A dozen crocodiles escaped from a farm and a python washed up on a beach following extreme floods in South Africa.

Torrential rainfall has caused devastating floods throughout South Africa's KwaZulu-Natal province. The floods have caused widespread damage to the coastal area and has had a devastating impact. So far, 45 people have died.

The extreme floods have also displaced a huge amount of wildlife in the region.

Twelve crocodiles living at the Crocodile Creek Farm in Tongaat, North of Durban, were washed away by the floods. As of April 13, seven have been recaptured, and the remaining five are still at large, Ezemvelo KZN Wildlife said in a statement. "We suspect that they might have walked towards the Tongaat River which is less than a kilometer from the farm," it said.

crocodile
Stock image showing a crocodile at a crocodile farm in South Africa. Twelve crocs escaped from the Crocodile Creek Farm following devastating floods. Getty Images

Since their escape, videos of the crocodiles have been posted to social media, as local people spot them lurking around the area. One Facebook user, Debra Greeff responded to the statement and said one had been spotted just underneath a bridge on Tongaat River.

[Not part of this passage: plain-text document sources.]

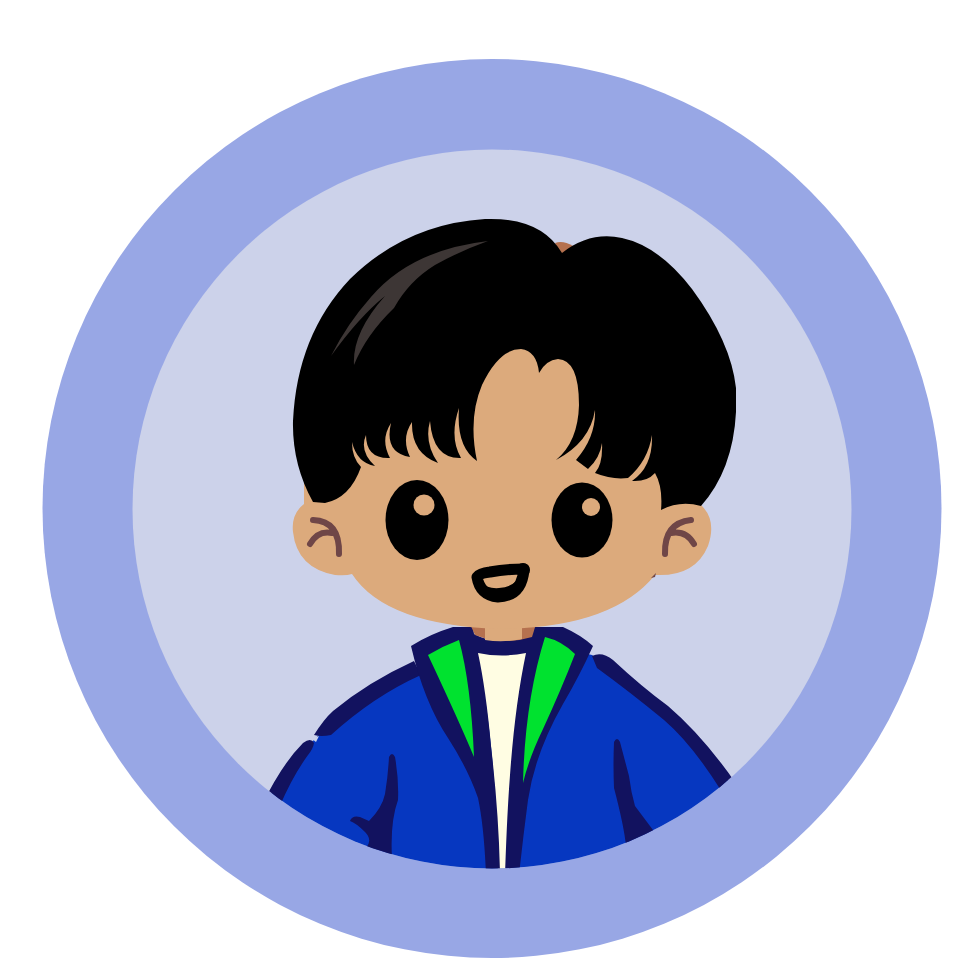
<!DOCTYPE html>
<html lang="en">
<head>
<meta charset="utf-8">
<title>Round avatar of a boy in a blue jacket</title>
<style>
:root {
  --page: #ffffff;
  --ring: #98a7e5;
  --disc: #ccd2ea;
  --skin: #dcaa7c;
  --skin-shade: #b5714f;
  --ear-line: #6f4647;
  --hair: #000000;
  --hair-shine: #3d3635;
  --jacket: #0637c0;
  --jacket-line: #12125f;
  --lining: #00e22f;
  --shirt: #fffde3;
}
html, body { margin: 0; background: var(--page); overflow: hidden; }
.avatar { display: block; width: 971px; height: 975px; }
.ring { fill: var(--ring); }
.disc { fill: var(--disc); }
.skin { fill: var(--skin); }
.skin-shade { fill: var(--skin-shade); }
.ear-line { fill: none; stroke: var(--ear-line); stroke-width: 6; stroke-linecap: round; stroke-linejoin: round; }
.hair { fill: var(--hair); }
.hair-shine { fill: var(--hair-shine); }
.jacket { fill: var(--jacket); }
.jacket-line { fill: var(--jacket-line); }
.lining { fill: var(--lining); }
.shirt { fill: var(--shirt); }
.mouth { fill: var(--skin); stroke: var(--hair); stroke-width: 11; stroke-linejoin: round; stroke-linecap: round; }
</style>
</head>
<body>
<svg class="avatar" viewBox="0 0 971 975" role="img" aria-label="Smiling boy with black hair and a blue jacket inside a round frame">
  <defs>
    <clipPath id="disc-edge"><circle cx="492" cy="509" r="359.5"/></clipPath>
  </defs>

  <g id="frame">
    <circle class="ring" cx="492" cy="508.5" r="449.5"/>
    <circle class="disc" cx="492" cy="509" r="359.5"/>
  </g>

  <g id="outfit" clip-path="url(#disc-edge)">
    <path id="body" class="jacket" d="M262 810Q284 766 316 738Q352 694 418 668L480 640H530L592 655Q664 704 728 780L740 880H262Z"/>
    <g id="sleeve-outlines" class="jacket-line">
      <path d="M262 805Q282 764 303 743Q311 737 314 743Q313 749 308 755Q292 777 279 808Z"/>
      <path d="M314 735Q324 719 333 711Q368 682 414 661L421 675Q374 696 331 735Q321 737 314 735Z"/>
      <path d="M592 656Q602 651 613 660Q642 687 668 706Q702 735 735 782L722 792Q692 744 664 720Q630 692 597 668Z"/>
    </g>
    <path class="disc" d="M312 739L319 736L316 742Z"/>
    <g id="sleeve-folds" class="jacket-line">
      <path d="M389 757Q392 751 395 757Q399 780 398 800Q390 822 392 858L366 848Q373 840 365 832Q356 823 350 821Q352 815 360 817L369 821Q382 808 385 794Q388 776 389 757Z"/>
      <path d="M614 742Q617 736 620 742L629 776Q631 792 635 806L656 834L626 846Q624 826 614 788Q613 765 614 742Z"/>
    </g>
    <path id="shirt" class="shirt" d="M476 650H530Q512 720 506 875H498Q496 740 476 650Z"/>
    <g id="collar">
      <path class="jacket-line" d="M411 646Q430 634 453 627H473L474 634Q500 648 528 634L533 627H563Q581 635 593 646Q580 675 563 704Q535 753 528 800Q523 838 519 875H505Q507 814 510 775Q515 705 526 653Q502 658 478 653Q486 690 491 746Q499 815 500 875H486Q484 826 478 798Q468 769 448 738Q424 702 411 646Z"/>
      <path class="lining" d="M428 655Q443 646 459 640Q471 684 474 757Q459 721 428 655Z"/>
      <path class="lining" d="M545 637Q562 641 575 654Q561 690 543 729Q529 758 523 783Q525 701 545 637Z"/>
    </g>
  </g>

  <g id="neck">
    <path class="skin-shade" d="M470 624H536L532 637Q503 646 475 635Z"/>
    <path class="skin" d="M485 620H522V639Q503 643 485 640Z"/>
  </g>

  <g id="head">
    <path class="skin-shade" d="M555 243Q563 240 573 246L562 258Z"/>
    <path class="skin" d="M304 480V504Q291 514 293 532Q297 568 335 575Q346 576 352 574Q386 626 503 629Q613 627 655 575Q695 577 708 546Q717 520 701 505L690 390L560 330L430 340L320 420Z"/>
    <path d="M651 578L656 573L655 577Z" fill="#6f4647"/>
    <g id="ear-folds" class="ear-line">
      <path d="M313 520Q340 521 339 554M310 544Q318 530 332 533"/>
      <path d="M691 520Q664 523 665 554M694 544Q686 530 671 533"/>
    </g>
  </g>

  <g id="hair">
    <path class="hair" d="M313 502Q292 464 293 421Q297 335 350 279Q406 224 485 219Q541 217 562 253Q590 231 622 238Q659 246 692 289Q731 342 736 388V412Q733 470 701 506Q680 500 661 510Q663 487 655 473Q647 482 632 481Q653 467 652 435Q648 461 628 478Q612 480 595 473Q603 464 602 443Q600 458 588 469L576 460Q596 437 595 410Q590 442 556 460Q578 442 579 405Q579 360 558 359Q546 360 539 373Q537 351 521 349Q499 349 482 385Q468 418 477 461Q456 447 459 408Q449 437 461 458Q433 459 430 421Q424 443 438 463Q411 453 412 422Q401 438 410 457Q384 453 391 423Q380 440 390 458Q366 459 366 435Q359 451 375 466Q357 463 352 442Q352 458 361 467Q350 498 325 503Z"/>
    <path class="hair-shine" d="M488 241Q411 250 371 297Q347 324 331 356Q359 317 385 296Q352 333 354 365Q366 335 394 308Q409 281 435 265Q460 251 488 241Z"/>
  </g>

  <g id="face">
    <g id="eyes">
      <ellipse class="hair" cx="417" cy="520" rx="31.5" ry="40"/>
      <circle class="skin" cx="424" cy="505" r="10.5"/>
      <ellipse class="hair" cx="582" cy="520" rx="30.5" ry="37.5"/>
      <circle class="skin" cx="591" cy="507" r="9"/>
    </g>
    <path class="mouth" d="M477 577Q480 573 490 572Q506 569 524 569Q522 596 498 597Q480 595 477 577Z"/>
    <circle class="hair" cx="523" cy="570" r="7"/>
    <path class="hair" d="M478 582Q488 589 499 588Q514 587 520 576L523 590L500 602L482 594Z"/>
  </g>
</svg>
</body>
</html>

Crocodile Creek in Tongaat has been washed away. Crocodiles on the loose

Meanwhile, a 10-foot south African python was found washed up on a beach, entangled in the flood debris.

Snake catcher Nick Evans arrived at the beach to remove the snake. In a Facebook post, he said the area has been "devastated by the force of nature."

A picture of the snake posted to Facebook shows the snake trapped among weeds and other debris.

"As many will know, the beaches have been trashed, covered in debris...Poor [snake] must have had a heck of a time," the snake catcher said in a Facebook post. "The Tongaat river was quite close. It must have got washed down, and ended up here. It must have been like being in a washing machine."

Evans said he was "quite surprised" at the size of it. South African pythons typically do not get any bigger then 10 foot.

The floods had caused the snake to become entangled in washed up debris

"All the vegetation looked like a wetland, in the dark, in the middle of the beach. It was so weird ... It was just a bizarre sight," Evans said.

Not only had the serpent washed up in this peculiar location, there were a bunch of frogs, stick insects and katydids on the beach, also washed up by the floods, Evans said.

"The python was entangled in the debris, but I saw the head sticking out one end. I grabbed that quickly, as I was worried it would try head deeper in," he said.

Evans then fed the head back through the vegetation, towards the rest of its body and managed to detangle the snake.

The snake catcher arrived to the beach to remove the snake

"She seems absolutely fine, apart from being cold and exhausted," Evans said. "She's been given some warmth and will be released as soon as conditions permit. We'll also collect data from her, for our research...One of the most beautiful pythons."

Not long after Evans had rescued the python, he said a crocodile had washed up in the same location. It is not clear whether it was one of the escaped crocodiles.

"Africa is quite something," Evans said.